__Task objective__: Would you repeat all of the records underneath, exactly as written?

__Entries provided__:
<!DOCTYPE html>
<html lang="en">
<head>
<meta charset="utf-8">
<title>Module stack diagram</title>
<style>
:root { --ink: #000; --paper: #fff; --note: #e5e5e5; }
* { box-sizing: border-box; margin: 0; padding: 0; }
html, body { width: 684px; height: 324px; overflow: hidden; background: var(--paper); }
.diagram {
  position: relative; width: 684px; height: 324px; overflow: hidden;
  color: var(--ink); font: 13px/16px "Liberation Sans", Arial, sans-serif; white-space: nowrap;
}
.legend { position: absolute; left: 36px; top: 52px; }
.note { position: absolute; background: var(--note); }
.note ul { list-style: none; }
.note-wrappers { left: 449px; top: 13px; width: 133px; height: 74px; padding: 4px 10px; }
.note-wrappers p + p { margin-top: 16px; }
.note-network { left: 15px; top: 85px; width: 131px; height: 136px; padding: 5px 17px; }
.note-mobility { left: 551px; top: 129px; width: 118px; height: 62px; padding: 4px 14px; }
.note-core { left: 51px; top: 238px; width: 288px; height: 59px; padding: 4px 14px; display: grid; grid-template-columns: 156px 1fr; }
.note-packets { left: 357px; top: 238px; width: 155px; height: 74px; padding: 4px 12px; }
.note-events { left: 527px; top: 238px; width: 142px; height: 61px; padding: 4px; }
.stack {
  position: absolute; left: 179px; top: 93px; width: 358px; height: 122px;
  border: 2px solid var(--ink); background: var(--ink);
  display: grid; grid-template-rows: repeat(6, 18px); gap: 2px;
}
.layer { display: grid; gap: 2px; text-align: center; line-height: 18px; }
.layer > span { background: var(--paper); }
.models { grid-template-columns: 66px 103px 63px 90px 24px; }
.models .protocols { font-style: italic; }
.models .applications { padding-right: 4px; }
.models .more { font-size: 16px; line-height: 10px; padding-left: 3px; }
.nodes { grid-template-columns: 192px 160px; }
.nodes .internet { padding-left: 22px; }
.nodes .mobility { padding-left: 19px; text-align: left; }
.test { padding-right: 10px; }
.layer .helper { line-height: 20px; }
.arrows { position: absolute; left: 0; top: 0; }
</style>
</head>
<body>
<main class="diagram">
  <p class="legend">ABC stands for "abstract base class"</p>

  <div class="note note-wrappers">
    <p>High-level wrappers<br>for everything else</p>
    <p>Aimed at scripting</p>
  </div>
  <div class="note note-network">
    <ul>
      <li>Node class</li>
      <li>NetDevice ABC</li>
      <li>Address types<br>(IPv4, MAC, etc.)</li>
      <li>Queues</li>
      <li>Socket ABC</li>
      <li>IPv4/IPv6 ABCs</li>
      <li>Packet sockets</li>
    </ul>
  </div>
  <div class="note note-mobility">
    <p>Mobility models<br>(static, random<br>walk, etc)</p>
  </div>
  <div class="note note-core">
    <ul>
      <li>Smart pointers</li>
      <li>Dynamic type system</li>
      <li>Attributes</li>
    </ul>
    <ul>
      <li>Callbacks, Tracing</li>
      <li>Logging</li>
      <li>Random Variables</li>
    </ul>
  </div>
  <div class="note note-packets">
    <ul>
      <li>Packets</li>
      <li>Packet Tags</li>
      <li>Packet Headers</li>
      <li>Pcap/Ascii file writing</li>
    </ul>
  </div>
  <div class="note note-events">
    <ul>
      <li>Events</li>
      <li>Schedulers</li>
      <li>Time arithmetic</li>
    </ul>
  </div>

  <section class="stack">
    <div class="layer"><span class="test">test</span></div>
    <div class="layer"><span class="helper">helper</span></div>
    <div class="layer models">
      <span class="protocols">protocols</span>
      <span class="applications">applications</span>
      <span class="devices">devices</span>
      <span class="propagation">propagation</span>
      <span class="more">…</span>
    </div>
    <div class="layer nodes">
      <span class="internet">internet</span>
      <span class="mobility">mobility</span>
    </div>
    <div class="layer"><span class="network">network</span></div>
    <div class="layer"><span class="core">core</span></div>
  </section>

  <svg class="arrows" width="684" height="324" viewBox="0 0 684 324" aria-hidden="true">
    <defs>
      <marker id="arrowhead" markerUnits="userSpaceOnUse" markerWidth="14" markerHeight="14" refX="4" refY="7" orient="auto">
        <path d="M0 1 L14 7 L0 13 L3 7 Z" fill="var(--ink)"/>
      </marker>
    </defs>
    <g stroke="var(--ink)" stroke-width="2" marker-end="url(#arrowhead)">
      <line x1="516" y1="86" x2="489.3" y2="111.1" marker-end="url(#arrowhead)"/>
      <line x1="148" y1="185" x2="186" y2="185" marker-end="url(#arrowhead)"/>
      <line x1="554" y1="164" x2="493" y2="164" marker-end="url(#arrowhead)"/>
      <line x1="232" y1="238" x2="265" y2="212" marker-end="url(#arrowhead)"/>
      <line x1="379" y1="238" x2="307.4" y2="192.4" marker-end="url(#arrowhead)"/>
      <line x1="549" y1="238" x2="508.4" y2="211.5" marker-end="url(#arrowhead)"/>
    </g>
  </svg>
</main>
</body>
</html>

__Response box__:
<!DOCTYPE html>
<html lang="en">
<head>
<meta charset="utf-8">
<title>Module stack diagram</title>
<style>
:root { --ink: #000; --paper: #fff; --note: #e5e5e5; }
* { box-sizing: border-box; margin: 0; padding: 0; }
html, body { width: 684px; height: 324px; overflow: hidden; background: var(--paper); }
.diagram {
  position: relative; width: 684px; height: 324px; overflow: hidden;
  color: var(--ink); font: 13px/16px "Liberation Sans", Arial, sans-serif; white-space: nowrap;
}
.legend { position: absolute; left: 36px; top: 52px; }
.note { position: absolute; background: var(--note); }
.note ul { list-style: none; }
.note-wrappers { left: 449px; top: 13px; width: 133px; height: 74px; padding: 4px 10px; }
.note-wrappers p + p { margin-top: 16px; }
.note-network { left: 15px; top: 85px; width: 131px; height: 136px; padding: 5px 17px; }
.note-mobility { left: 551px; top: 129px; width: 118px; height: 62px; padding: 4px 14px; }
.note-core { left: 51px; top: 238px; width: 288px; height: 59px; padding: 4px 14px; display: grid; grid-template-columns: 156px 1fr; }
.note-packets { left: 357px; top: 238px; width: 155px; height: 74px; padding: 4px 12px; }
.note-events { left: 527px; top: 238px; width: 142px; height: 61px; padding: 4px; }
.stack {
  position: absolute; left: 179px; top: 93px; width: 358px; height: 122px;
  border: 2px solid var(--ink); background: var(--ink);
  display: grid; grid-template-rows: repeat(6, 18px); gap: 2px;
}
.layer { display: grid; gap: 2px; text-align: center; line-height: 18px; }
.layer > span { background: var(--paper); }
.models { grid-template-columns: 66px 103px 63px 90px 24px; }
.models .protocols { font-style: italic; }
.models .applications { padding-right: 4px; }
.models .more { font-size: 16px; line-height: 10px; padding-left: 3px; }
.nodes { grid-template-columns: 192px 160px; }
.nodes .internet { padding-left: 22px; }
.nodes .mobility { padding-left: 19px; text-align: left; }
.test { padding-right: 10px; }
.layer .helper { line-height: 20px; }
.arrows { position: absolute; left: 0; top: 0; }
</style>
</head>
<body>
<main class="diagram">
  <p class="legend">ABC stands for "abstract base class"</p>

  <div class="note note-wrappers">
    <p>High-level wrappers<br>for everything else</p>
    <p>Aimed at scripting</p>
  </div>
  <div class="note note-network">
    <ul>
      <li>Node class</li>
      <li>NetDevice ABC</li>
      <li>Address types<br>(IPv4, MAC, etc.)</li>
      <li>Queues</li>
      <li>Socket ABC</li>
      <li>IPv4/IPv6 ABCs</li>
      <li>Packet sockets</li>
    </ul>
  </div>
  <div class="note note-mobility">
    <p>Mobility models<br>(static, random<br>walk, etc)</p>
  </div>
  <div class="note note-core">
    <ul>
      <li>Smart pointers</li>
      <li>Dynamic type system</li>
      <li>Attributes</li>
    </ul>
    <ul>
      <li>Callbacks, Tracing</li>
      <li>Logging</li>
      <li>Random Variables</li>
    </ul>
  </div>
  <div class="note note-packets">
    <ul>
      <li>Packets</li>
      <li>Packet Tags</li>
      <li>Packet Headers</li>
      <li>Pcap/Ascii file writing</li>
    </ul>
  </div>
  <div class="note note-events">
    <ul>
      <li>Events</li>
      <li>Schedulers</li>
      <li>Time arithmetic</li>
    </ul>
  </div>

  <section class="stack">
    <div class="layer"><span class="test">test</span></div>
    <div class="layer"><span class="helper">helper</span></div>
    <div class="layer models">
      <span class="protocols">protocols</span>
      <span class="applications">applications</span>
      <span class="devices">devices</span>
      <span class="propagation">propagation</span>
      <span class="more">…</span>
    </div>
    <div class="layer nodes">
      <span class="internet">internet</span>
      <span class="mobility">mobility</span>
    </div>
    <div class="layer"><span class="network">network</span></div>
    <div class="layer"><span class="core">core</span></div>
  </section>

  <svg class="arrows" width="684" height="324" viewBox="0 0 684 324" aria-hidden="true">
    <defs>
      <marker id="arrowhead" markerUnits="userSpaceOnUse" markerWidth="14" markerHeight="14" refX="4" refY="7" orient="auto">
        <path d="M0 1 L14 7 L0 13 L3 7 Z" fill="var(--ink)"/>
      </marker>
    </defs>
    <g stroke="var(--ink)" stroke-width="2" marker-end="url(#arrowhead)">
      <line x1="516" y1="86" x2="489.3" y2="111.1" marker-end="url(#arrowhead)"/>
      <line x1="148" y1="185" x2="186" y2="185" marker-end="url(#arrowhead)"/>
      <line x1="554" y1="164" x2="493" y2="164" marker-end="url(#arrowhead)"/>
      <line x1="232" y1="238" x2="265" y2="212" marker-end="url(#arrowhead)"/>
      <line x1="379" y1="238" x2="307.4" y2="192.4" marker-end="url(#arrowhead)"/>
      <line x1="549" y1="238" x2="508.4" y2="211.5" marker-end="url(#arrowhead)"/>
    </g>
  </svg>
</main>
</body>
</html>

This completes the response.